We will talk about this in more detail in the next interview, so no spoilers! Through your volunteer work as well as your professional work, could you briefly tell me what you like most about being a working dad who is also vision impaired?
Being a visually impaired father and working was a challenge to me, an adventure like climbing mount Everest! It involved a lot of learning, picking up a lot of skills, and most importantly requires a lot of courage.
In my case I realised, here I am, married, with two small children. I still must support them and give them the type of life they deserve until they can stand on their own two feet. It was challenging because I wasn’t like everyone else. I had this eye condition, which I realised ultimately, I’m going to be blind. This made my life an adventure which I was willing to take on like a hero.
So here I am now, not because I have done anything superhuman, but visual impairment gave me that challenge. I was committed to supporting my family and I had the courage to do so.
My mother was a very courageous woman. She would tell me “Krishna, you may lose everything in life, but just remember one thing. Don’t ever lose your courage”. This has stuck with me my entire life. With that spirit, I look back and feel I was on one big adventure.
Be sure to tune in for part two, where Krishna will be joining us to discuss more about his work, challenges he has faced, and services he has accessed to support him in his work.
Written by Sylvia Chengo – BAME Vision
South Asian man seated on a chair. There is a floral-patterned mug in front of him.

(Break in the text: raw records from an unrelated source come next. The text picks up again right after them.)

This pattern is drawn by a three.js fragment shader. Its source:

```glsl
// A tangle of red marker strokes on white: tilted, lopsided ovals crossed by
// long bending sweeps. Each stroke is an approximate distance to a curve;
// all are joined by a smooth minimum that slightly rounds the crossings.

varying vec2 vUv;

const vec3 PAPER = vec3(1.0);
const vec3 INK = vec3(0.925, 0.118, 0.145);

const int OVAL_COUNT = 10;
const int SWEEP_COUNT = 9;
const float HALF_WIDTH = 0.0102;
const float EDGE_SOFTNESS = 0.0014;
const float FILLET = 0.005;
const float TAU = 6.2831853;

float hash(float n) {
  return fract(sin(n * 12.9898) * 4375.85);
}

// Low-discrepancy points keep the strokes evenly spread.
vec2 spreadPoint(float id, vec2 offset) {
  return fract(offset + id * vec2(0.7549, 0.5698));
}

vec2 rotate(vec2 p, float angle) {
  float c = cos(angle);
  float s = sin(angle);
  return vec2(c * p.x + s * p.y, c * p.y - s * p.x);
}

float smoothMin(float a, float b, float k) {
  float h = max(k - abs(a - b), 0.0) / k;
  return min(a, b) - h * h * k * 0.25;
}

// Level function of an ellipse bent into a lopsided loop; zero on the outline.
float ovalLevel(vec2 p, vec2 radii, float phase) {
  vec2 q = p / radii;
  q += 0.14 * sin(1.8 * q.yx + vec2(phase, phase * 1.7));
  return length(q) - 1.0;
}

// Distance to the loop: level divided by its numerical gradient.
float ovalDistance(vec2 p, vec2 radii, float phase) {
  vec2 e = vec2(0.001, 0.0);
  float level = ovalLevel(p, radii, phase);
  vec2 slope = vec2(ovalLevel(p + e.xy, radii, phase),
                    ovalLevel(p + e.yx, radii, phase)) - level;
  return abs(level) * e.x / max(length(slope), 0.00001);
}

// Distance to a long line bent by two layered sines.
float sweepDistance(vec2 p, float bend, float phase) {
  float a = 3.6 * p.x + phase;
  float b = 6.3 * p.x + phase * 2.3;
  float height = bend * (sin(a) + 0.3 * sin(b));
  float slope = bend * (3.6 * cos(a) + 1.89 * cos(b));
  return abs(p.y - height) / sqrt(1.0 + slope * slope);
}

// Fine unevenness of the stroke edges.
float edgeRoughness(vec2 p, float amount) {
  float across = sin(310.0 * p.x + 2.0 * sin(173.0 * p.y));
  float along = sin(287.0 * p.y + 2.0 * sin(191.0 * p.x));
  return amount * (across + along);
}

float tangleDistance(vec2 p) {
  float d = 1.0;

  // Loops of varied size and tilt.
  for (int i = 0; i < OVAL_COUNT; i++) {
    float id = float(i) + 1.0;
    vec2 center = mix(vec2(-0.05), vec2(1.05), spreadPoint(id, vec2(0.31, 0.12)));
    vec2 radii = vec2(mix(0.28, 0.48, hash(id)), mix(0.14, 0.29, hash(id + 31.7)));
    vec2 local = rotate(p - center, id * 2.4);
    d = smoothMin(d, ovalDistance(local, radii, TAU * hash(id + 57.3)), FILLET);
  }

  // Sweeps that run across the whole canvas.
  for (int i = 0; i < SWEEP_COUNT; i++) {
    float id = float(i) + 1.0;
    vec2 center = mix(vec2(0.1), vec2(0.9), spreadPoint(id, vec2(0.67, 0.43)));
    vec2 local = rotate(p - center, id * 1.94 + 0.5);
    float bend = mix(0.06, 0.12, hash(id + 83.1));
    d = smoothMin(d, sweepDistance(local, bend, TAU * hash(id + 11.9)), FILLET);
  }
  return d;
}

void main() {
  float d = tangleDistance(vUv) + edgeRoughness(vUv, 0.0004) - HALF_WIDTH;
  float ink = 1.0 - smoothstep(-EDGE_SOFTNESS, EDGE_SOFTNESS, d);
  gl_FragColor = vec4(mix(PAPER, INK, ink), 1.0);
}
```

He has short black well combed hair with a side parting. He is wearing a maroon and light grey buttoned shirt, with a checked pattern. He is wearing a silver watch on his left wrist. He is looking away from the camera. Both of his hands are holding a black desktop printer. There is a beige colour painted wall behind him.